We’ve helped set up a number of media councils over the years and they can add particular value where media is fragmented through an organisation by geography or region. In some of the world’s biggest companies, it can even be that each division has its own marketing team.

One of the key roles of a media council is to gather everyone who matters together to create a single vision for media; if everyone is coming from the same starting point, then the company is more likely to be effective and consistent in its investments.

It can also help ensure that the governance process applied to media spend are as stringent as what’s applied to other elements of the business such as packaging. 

If you don’t have one already then it can be hard to set up from scratch and in particular to keep up the momentum in the early days. Just after a media pitch can be a good time to launch because that process will have gathered key stakeholders together and these are the people you want to join. 

Ideally a media council should include the media leadership such as the media director, executives from key regions or divisions as well as those from other areas who have a strong passion for media. They should be no bigger than 12 people as larger numbers make it more likely that efforts will lose momentum.

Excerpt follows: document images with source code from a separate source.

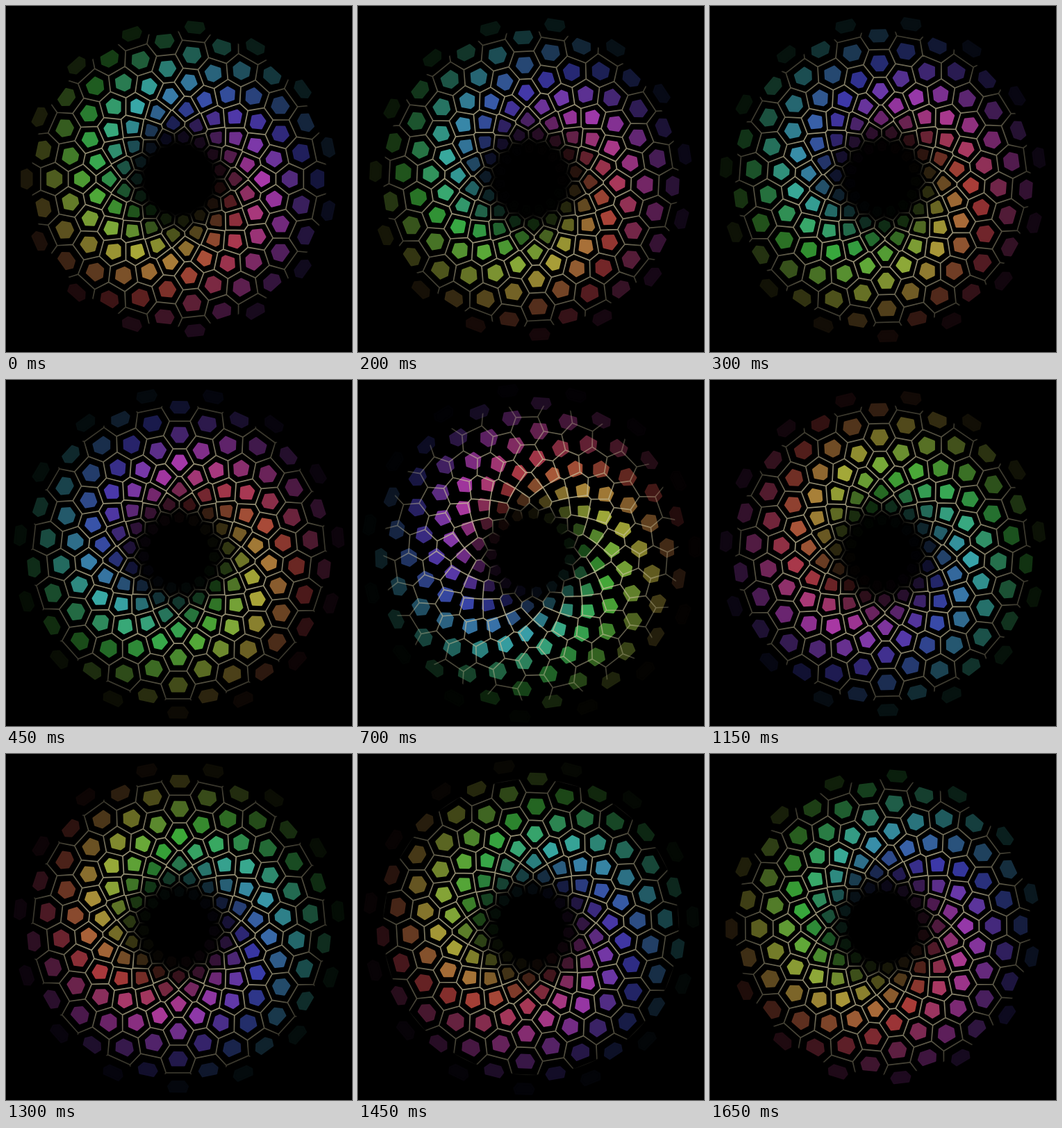
Write an HTML page with a canvas that moves like this. It is 498 px wide and 498 px high and loops after 1700 ms.

```html
<!DOCTYPE html>
<html>
<head>
<meta charset="utf-8">
<style>
  html, body { margin: 0; height: 100%; overflow: hidden; background: #000; }
  canvas { display: block; }
</style>
</head>
<body>
<canvas id="stage" width="498" height="498"></canvas>
<script>
const ctx = document.getElementById('stage').getContext('2d');
const SIZE = 498, CENTER = SIZE / 2, GAP = SIZE / 25, SPOKES = 15, RINGS = 12;
const LOOP = 1700, STEP = 50;
const HALF = Math.PI / SPOKES; // half the angle between neighbours in a ring
const NET_EDGE = 214;

const ramp = (v, from, to) => Math.min(1, Math.max(0, (v - from) / (to - from)));
const smooth = x => x * x * (3 - 2 * x);

// Brightness by radius: dark at the hole, fading at the rim
const tileGlow = r => smooth(ramp(r, 40, 120)) * ramp(r, 238, 130);
const netGlow = r => .75 * ramp(r, 50, 85) * (1 - .65 * ramp(r, 130, NET_EDGE));

const netColor = ctx.createRadialGradient(CENTER, CENTER, 0, CENTER, CENTER, NET_EDGE);
for (let r = 0; r < NET_EDGE; r += 4)
  netColor.addColorStop(r / NET_EDGE, `rgba(198,190,152,${netGlow(r)})`);
netColor.addColorStop(1, 'transparent');

const distance2 = (p, q) => (p[0] - q[0]) ** 2 + (p[1] - q[1]) ** 2;

// Keep the part of a polygon that is nearer to c than to q
function clip(poly, c, q) {
  const side = p => distance2(p, q) - distance2(p, c);
  const out = [];
  poly.forEach((a, i) => {
    const b = poly[(i + 1) % poly.length], sa = side(a), sb = side(b);
    if (sa >= 0) out.push(a);
    if (sa * sb < 0) {
      const k = sa / (sa - sb);
      out.push([a[0] + (b[0] - a[0]) * k, a[1] + (b[1] - a[1]) * k]);
    }
  });
  return out;
}

// Voronoi cell of a seed at (r, 0), cut by its eight neighbours
function cell(r) {
  let poly = [[r - 60, -60], [r + 60, -60], [r + 60, 60], [r - 60, 60]];
  for (let ring = -2; ring <= 2; ring++)
    for (let turn = -2; turn <= 2; turn++) {
      const d = r + ring * GAP, a = turn * HALF;
      if (Math.abs(ring) + Math.abs(turn) === 2 && d > 0)
        poly = clip(poly, [r, 0], [d * Math.cos(a), d * Math.sin(a)]);
    }
  return poly;
}

function trace(poly, angle) {
  const c = Math.cos(angle), s = Math.sin(angle);
  poly.forEach(([x, y], i) =>
    ctx[i ? 'lineTo' : 'moveTo'](CENTER + x * c - y * s, CENTER - x * s - y * c));
  ctx.closePath();
}

function drawTile(tile, r, angle, t) {
  const hue = 300 + (120 - r) * .78 - angle * 180 / Math.PI + 360 * t;
  ctx.fillStyle = ctx.strokeStyle = `hsl(${hue},50%,${44 * tileGlow(r)}%)`;
  ctx.lineWidth = 3; // rounds the corners
  ctx.beginPath();
  trace(tile, angle);
  ctx.fill();
  ctx.stroke();
}

function draw(time) {
  const t = Math.floor(time % LOOP / STEP) * STEP / LOOP;
  const drift = t * 2 % 1;                        // one ring outwards, half a cell clockwise
  const slip = ramp(t, 1 / 3, 2 / 3) * 2 * HALF;  // the net turns by a cell in the middle third
  const net = new Path2D();

  ctx.fillStyle = '#000';
  ctx.fillRect(0, 0, SIZE, SIZE);
  ctx.lineJoin = 'round';

  const rings = [];
  for (let n = 2; n <= RINGS; n++) {
    const r = (n + drift) * GAP, poly = cell(r);
    const angles = Array.from({ length: SPOKES }, (_, k) => (n % 2 - drift + 2 * k) * HALF);
    const flat = .5 - .14 * ramp(r, 180, 215);
    const tile = poly.map(([x, y]) => [r + (x - r) * flat, y * .5]);
    for (const angle of angles) drawTile(tile, r, angle, t);
    rings.push({ poly, angles });
  }

  ctx.beginPath();
  for (const { poly, angles } of rings)
    for (const angle of angles) trace(poly, angle + slip);
  ctx.strokeStyle = netColor;
  ctx.lineWidth = 1.7;
  ctx.stroke();
}

function frame() {
  draw(performance.now());
  requestAnimationFrame(frame);
}
frame();
</script>
</body>
</html>
```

The schedule should include an annual summit for the key leaders to identify the agenda for the year ahead, quarterly meetings with a slightly wider group and then a core group that meets once a month. These meetings can typically be remote so don’t add huge costs to the business.

Occasionally it’s worth inviting agency partners or other outside experts to provide an external perspectives on what represents best practice.

The most successful media councils follow four consistent themes:

  • Firstly, they define very clearly what the vision is. They spend time crafting that vision and made it both inspirational and aspirational. Often, they will cover sharing global best-practice and enabling media to act as a true leader. 
  • Secondly, they identify very clearly who should be part of it. They chose selectively from the broad media and marketing community and are willing to bring in constructive detractors who can provoke discussion and fresh thinking.
  • Thirdly, they launch with impact and a contribution from the most senior possible stakeholder, ideally the CEO but often the CMO, to set the bar high, making sure that this is seen as a forum with influence.
  • Finally, they also socialise their findings across the business to ensure that the whole marketing function is aligned and driving productivity and business growth

Ultimately, a media council helps deliver on the key KPI that all media directors should work to: does your media dollar work harder than your competitor’s media dollar. If you don’t have one yet, why not?


Nadia Shchipitsyna

Nadia is an enthusiastic marketing professional, specialising in integrated media and marketing communications. Her core skill is her expertise in the detailed planning and structuring of projects to ensure delivery and completion on every part, on time and on budget.